Recognising that allows me, now that I’m not in that IUD-infused haze of extreme, not-normal-for-me, anxiety, with my body being even less mine, to say ‘that man exacerbated the situation because he was an older man who was probably taught to always help girls and is a product of a society which taught him to expect gratitude for interfering’ and to say ‘he disrespected my refusal and made me uncomfortable and upset, which triggered the panic attack’. It allows me to say that the family friend who was pressuring me to accept her help over SMS overstepped by calling my mum to tell her I had crashed the car.
By defining what I am responsible for by what I am not responsible for, it allows me to say ‘this is what I can control and this is what I cannot control’ and to control what I can in order to assess what I cannot.
It’s the evolution of ‘externalisation’, a therapy tool which puts inner statements in the purview of a third party to enable a person to assess them objectively, and therefore learn what is helpful, what isn’t, what can be controlled, and what cannot.
If I cannot control the outcome, it isn’t my responsibility.
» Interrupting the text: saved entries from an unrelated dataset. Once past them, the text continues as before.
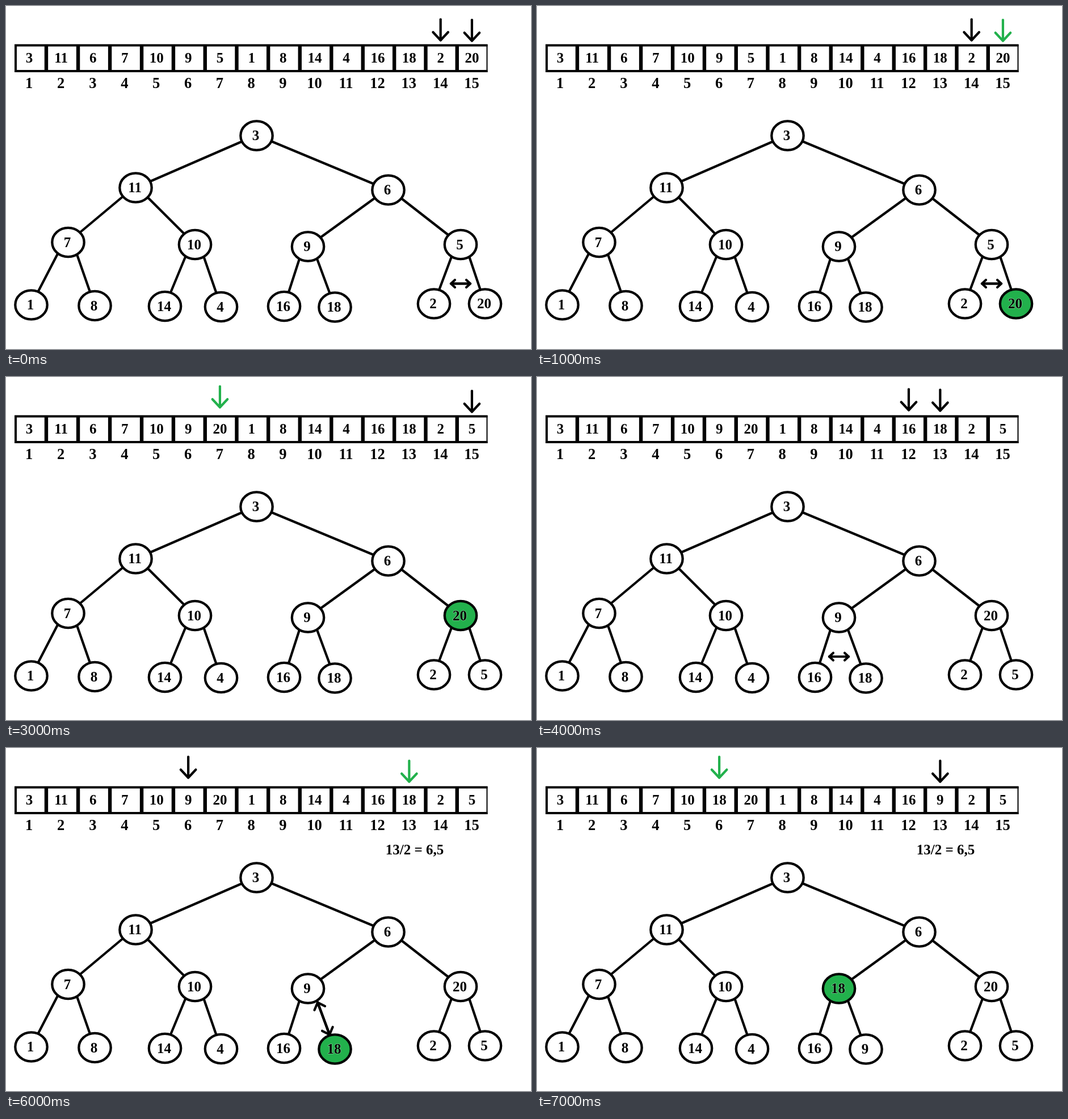
Write an HTML page with a canvas that moves like this. It is 925 by 606 pixels and loops after 8 s.

```html
<!DOCTYPE html>
<html lang="en">
<head>
<meta charset="utf-8">
<title>Building a heap</title>
<style>
html, body { margin: 0; width: 100%; height: 100%; overflow: hidden; background: #fff; }
canvas { display: block; }
</style>
</head>
<body>
<canvas id="stage" width="925" height="606"></canvas>
<script>
const ctx = document.getElementById('stage').getContext('2d');
const BLACK = '#000', GREEN = '#22b14c';
const STEP = 1000, STEPS_PER_ROUND = 4;

const startValues = [3, 11, 6, 7, 10, 9, 5, 1, 8, 14, 4, 16, 18, 2, 20];

// Each round lifts the larger child above its parent.
const rounds = [
  { child: 15, sumX: 823.5, keepSum: false },
  { child: 13, sumX: 720, keepSum: true }
];

// Hand-placed tree, root first, level by level
const nodes = [
  [441.5, 229],
  [228.5, 321], [673.5, 325],
  [109.5, 417.5], [333, 421.5], [532, 425], [801, 421.5],
  [44.5, 528], [156.5, 529.5], [280, 530.5], [379, 531.5],
  [490, 530.5], [579.5, 532], [754, 526], [844, 526]
].map(([x, y]) => ({ x, y }));

const parentOf = n => Math.floor(n / 2);
const nodeAt = n => nodes[n - 1];

// The slots narrow slightly towards the right.
const slotX = n => 41 + 56.2 * (n - 1) - 0.035 * (n - 1) ** 2;

// Endpoints of the part of a branch between two fractions of its length
function branch(n, from = 0, to = 1) {
  const parent = nodeAt(parentOf(n)), child = nodeAt(n);
  const depth = Math.floor(Math.log2(n));
  const x = parent.x + (n % 2 ? 1 : -1) * 2 ** depth;
  const point = t => [x + (child.x - x) * t, parent.y + (child.y - parent.y) * t];
  return [point(from), point(to)];
}

function polyline(points, color = BLACK) {
  ctx.beginPath();
  for (const [x, y] of points) ctx.lineTo(x, y);
  ctx.strokeStyle = color;
  ctx.lineWidth = 4.2;
  ctx.stroke();
}

function arrow(tail, tip, headSize, color) {
  const angle = Math.atan2(tail[1] - tip[1], tail[0] - tip[0]);
  const wing = turn => [
    tip[0] + headSize * Math.cos(angle + turn),
    tip[1] + headSize * Math.sin(angle + turn)
  ];
  polyline([tail, tip], color);
  polyline([wing(-0.75), tip, wing(0.75)], color);
}

function doubleArrow(a, b, headSize) {
  arrow(a, b, headSize);
  arrow(b, a, headSize);
}

function pointer(slot, color = BLACK) {
  const x = slotX(slot), y = 46.5 + slot;
  arrow([x, y - 37], [x, y], 19.5, color);
}

function label(text, x, y, size = 25, halo = false) {
  ctx.font = `bold ${size}px "Liberation Serif", "Times New Roman", serif`;
  ctx.textAlign = 'center';
  const baseline = y + size * 0.335;
  if (halo) {
    ctx.strokeStyle = 'rgba(255,255,255,0.4)';
    ctx.lineWidth = 1.6;
    ctx.strokeText(text, x, baseline);
  }
  ctx.fillStyle = BLACK;
  ctx.fillText(text, x, baseline);
}

function valuesAt(round, step) {
  const values = startValues.slice();
  rounds.forEach(({ child }, i) => {
    if (i > round || (i === round && step < 3)) return;
    const a = child - 1, b = parentOf(child) - 1;
    [values[a], values[b]] = [values[b], values[a]];
  });
  return values;
}

function drawArray(values) {
  ctx.fillStyle = BLACK;
  ctx.fillRect(15, 67.5, 833.5, 4);
  ctx.fillRect(15, 113, 833.5, 4);
  ctx.fillRect(15, 68, 4, 49);
  ctx.fillRect(846.5, 68, 2, 49);
  values.forEach((value, i) => {
    const x = slotX(i + 1);
    if (i > 0) ctx.fillRect(x - 29.4, 68, 6.4, 49);
    label(value, x, 92);
    label(i + 1, x - 0.5, 135.8, 26.5);
  });
}

function drawTree(values, activeNode) {
  for (let n = 2; n <= nodes.length; n++) polyline(branch(n));
  nodes.forEach(({ x, y }, i) => {
    const active = activeNode === i + 1;
    ctx.beginPath();
    ctx.ellipse(x, y, 28.2, 25.7, 0, 0, Math.PI * 2);
    ctx.fillStyle = active ? GREEN : '#fff';
    ctx.fill();
    ctx.strokeStyle = BLACK;
    ctx.lineWidth = 4.3;
    ctx.stroke();
    label(values[i], x - 1.4, y - 0.2, 25, active);
  });
}

function drawStep({ child, sumX, keepSum }, step) {
  const parent = parentOf(child);
  const swapped = step === 3;
  if (step < 2) {
    const { x, y } = nodeAt(parent);
    doubleArrow([x - 17, y + 69], [x + 17, y + 69], 9.5);
    pointer(child - 1);
    pointer(child, step ? GREEN : BLACK);
  } else {
    pointer(parent, swapped ? GREEN : BLACK);
    pointer(child, swapped ? BLACK : GREEN);
  }
  if (step === 2) doubleArrow(...branch(child, 0.23, 0.76), 14.5);
  if (step === 2 || (swapped && keepSum)) {
    label(`${child}/2 = ${String(child / 2).replace('.', ',')}`, sumX, 180);
  }
}

function draw(now) {
  const tickIndex = Math.floor(now / STEP) % (rounds.length * STEPS_PER_ROUND);
  const round = Math.floor(tickIndex / STEPS_PER_ROUND);
  const step = tickIndex % STEPS_PER_ROUND;
  const { child } = rounds[round];
  const activeNode = [0, child, child, parentOf(child)][step];
  const values = valuesAt(round, step);

  ctx.fillStyle = '#fff';
  ctx.fillRect(0, 0, 925, 606);
  ctx.lineCap = ctx.lineJoin = 'round';
  drawArray(values);
  drawTree(values, activeNode);
  drawStep(rounds[round], step);
}

const start = performance.now();
function tick() {
  draw(performance.now() - start);
  requestAnimationFrame(tick);
}
tick();
</script>
</body>
</html>
```
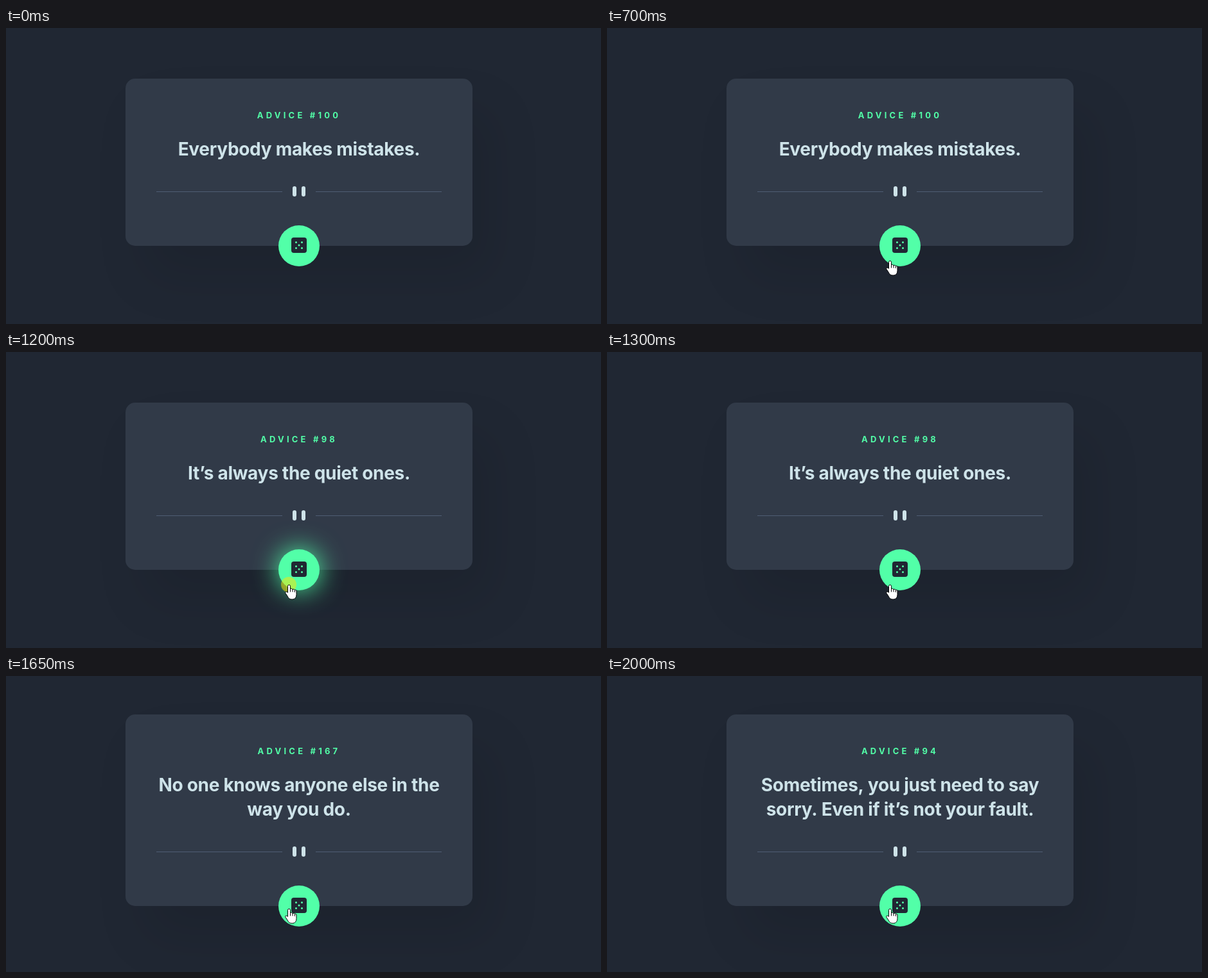
These frames come from a looping animation (926 by 462 pixels, 2100 ms). An HTML page with a canvas:

```html
<!DOCTYPE html>
<html lang="en">
<head>
<meta charset="utf-8">
<title>Advice card</title>
<style>
  html, body { margin: 0; width: 100%; height: 100%; overflow: hidden; background: #202733; }
  canvas { display: block; width: 100vw; height: 100vh; }
</style>
</head>
<body>
<canvas id="stage" width="926" height="462"></canvas>
<script>
const ctx = document.getElementById('stage').getContext('2d');
const W = 926, H = 462, CX = 456, MID = 209.5;
const LOOP = 2100, STEP = 50, FADE = 100;
const DARK = '#202733', CARD = '#313a48', PALE = '#cee3e9', GREEN = '#52ffa8';
const TIP = { x: 440, y: 363 };

const quotes = {
  100: ['Everybody makes mistakes.'],
  97: ['If you are ever in doubt about', 'whether or not to wash your hair:', 'Wash it.'],
  98: ['It’s always the quiet ones.'],
  167: ['No one knows anyone else in the', 'way you do.'],
  114: ['Step 1. Give a shit. Step 2. Don’t', 'be a dick. Step 3. Know when to', 'let go.'],
  94: ['Sometimes, you just need to say', 'sorry. Even if it’s not your fault.']
};

// Each piece of advice stays until the next one starts.
const shows = [
  { at: 0, number: 100 }, { at: 850, number: 167 }, { at: 1000, number: 97 },
  { at: 1050, number: 98 }, { at: 1500, number: 167 }, { at: 1750, number: 114 },
  { at: 1900, number: 94 }
];
const clicks = [600, 800, 900, 1200, 1400, 1900];

const hand = new Path2D('M-2 12V2a2 2 0 0 1 4 0V7a1.8 1.8 0 0 1 3.5 .5a1.8 1.8 0 0 1 3.3 .7' +
  'a1.6 1.6 0 0 1 2.7 1.3V15C11.5 19 9.5 22.5 5 22.5C0 22.5-1 20-2.5 17.5L-5.5 13' +
  'C-6.5 10.5-4 9.8-2 12Z');
const knuckles = new Path2D('M2 7v4M5.5 7.5v3.5M8.8 8.5v3');
const arrow = new Path2D('M.5 .5V16.5L4.2 13L6.8 18.8L9.3 17.7L6.8 12H11.8Z');

function box(x, y, w, h, r, color) {
  ctx.fillStyle = color;
  ctx.beginPath();
  ctx.roundRect(x, y, w, h, r);
  ctx.fill();
}

function disc(x, y, r, color) {
  ctx.fillStyle = color;
  ctx.beginPath();
  ctx.arc(x, y, r, 0, Math.PI * 2);
  ctx.fill();
}

function label(text, y, size, spacing, color) {
  ctx.font = `700 ${size}px Inter, sans-serif`;
  ctx.letterSpacing = spacing + 'px';
  ctx.fillStyle = color;
  ctx.fillText(text, CX, y);
}

function withShadow(x, y, blur, color, paint) {
  ctx.save();
  ctx.shadowOffsetX = x;
  ctx.shadowOffsetY = y;
  ctx.shadowBlur = blur;
  ctx.shadowColor = color;
  paint();
  ctx.restore();
}

function drawButton(y, glow) {
  withShadow(0, 0, 40, `rgba(82,255,168,${glow})`, () => disc(CX, y, 32, GREEN));
  box(CX - 12, y - 13, 24, 24, 4, DARK);
  disc(CX, y - 1, 1.5, GREEN);
  for (const dx of [-4.5, 4.5])
    for (const dy of [-4.5, 4.5]) disc(CX + dx, y - 1 + dy, 1.5, GREEN);
}

function drawCard(number, glow) {
  const lines = quotes[number];
  const h = 223 + 38 * lines.length;
  const top = Math.round(MID - h / 2), bottom = top + h;

  withShadow(30, 50, 80, 'rgba(0,0,0,.1)', () => box(186, top, 540, h, 15, CARD));
  label('ADVICE #' + number, top + 62, 13, 4.2, GREEN);
  lines.forEach((line, i) => label(line, top + 120 + 38 * i, 28, -0.3, PALE));

  const y = bottom - 85;
  for (const side of [-1, 1]) {
    box(CX + side * 124 - 98, y, 196, 1, 0, '#4f5d74');
    box(CX + side * 7 - 3, y - 8, 6, 16, 3, PALE);
  }
  drawButton(bottom, glow);
}

// The pointer eases in from the bottom edge and turns into a hand on arrival.
function drawCursor(t) {
  if (t < STEP) return;
  const p = Math.min(1, (t - STEP) / 500);
  const left = (1 - p) ** 2;
  const shape = p === 1 ? hand : arrow;
  ctx.save();
  ctx.translate(TIP.x + 0.5 - 67 * left, TIP.y + 0.5 + 92 * left);
  ctx.fillStyle = '#fff';
  ctx.strokeStyle = '#000';
  ctx.lineJoin = 'round';
  ctx.fill(shape);
  ctx.stroke(shape);
  if (shape === hand) ctx.stroke(knuckles);
  ctx.restore();
}

function draw(t) {
  const { number } = shows.findLast(s => s.at <= t);
  const age = t - (clicks.findLast(c => c <= t) ?? -FADE);
  ctx.fillStyle = DARK;
  ctx.fillRect(0, 0, W, H);
  ctx.textAlign = 'center';
  drawCard(number, Math.max(0, 1 - age / FADE));
  if (age < STEP) disc(TIP.x, TIP.y, 12, 'rgba(255,230,0,.5)');
  drawCursor(t);
}

const start = performance.now();
function tick() {
  const t = (performance.now() - start) % LOOP;
  draw(Math.floor(t / STEP) * STEP);
  requestAnimationFrame(tick);
}
tick();
</script>
</body>
</html>
```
If other people need to act a certain way to get that outcome, it isn’t my responsibility. If the entire outcome is based around someone being a decent and mildly considerate non-assaulting-others human being, it is definitely not my responsibility.
And there you have it. It isn’t my responsibility to change how I am to stop people behaving weirdly around me. It’s on them to not be weird. I can choose not to be around them, if I know they’ll cross a boundary, like I won’t go to that shop again, and I won’t make a police report unless it’s unavoidable. I won’t change how I dress, or that I don’t talk, or what I write, because the problem isn’t me – it’s people reacting to me, and I can’t control that. I can’t influence that.
But, for the record, when the same guy contacted me again, a few years later, and I recognised his signature, the way he spoke, the words he used, his profile… the person who served the subpoena on me was the same one who’d had me in that room.
“Nice to see you again,” I said.
“I didn’t recognise your name,” he said. But he remembered me, as I stood there, dressed in a gender conforming monkey suit, made up and neat and projecting ‘I got here despite what you did to me’.
The day before the trial, I received a phone call from the charging officer. Rather than face me, he’d changed his plea. There would be no trial.
The fact that I’d agreed to testify, in the end, that I’d been strong enough to go through with it, even though it didn’t happen (which I didn’t tell anyone at work, because I took the days off anyway for self-care, because well, it was old work), was then used against me when I applied for workers comp. It wasn’t her, she said. I had been raped. I had to testify. It was very stressful, and she said she hated dealing with me because I was unstable.
She only knew because I’d said ‘I’m taking time off’ and she wouldn’t let me leave her office until I told her why, and since I’d been served at work, there wasn’t any point hiding it. She made the rape part up, not knowing it was true, because all I said was ‘I have to testify against a paedophile’, and it sounded better to say he hurt me.
That she didn’t tell the truth to the investigators was her responsibility. What she did to me was her responsibility. Hiding it is no longer my responsibility. The fact that choosing to testify had consequences for my work should also not be my responsibility, because that shouldn’t have happened in the first place. But it did, and it happens for other people too. As long as it continues to happen, then a victim’s responsibility to themselves will outweigh whatever responsibility society puts on them and displaces from the person who harmed them.
Taking on responsibility that isn’t mine isn’t going to do anything but reinforce a bad dynamic, one which continues victimisation and abuse and allows the system to repeatedly fail.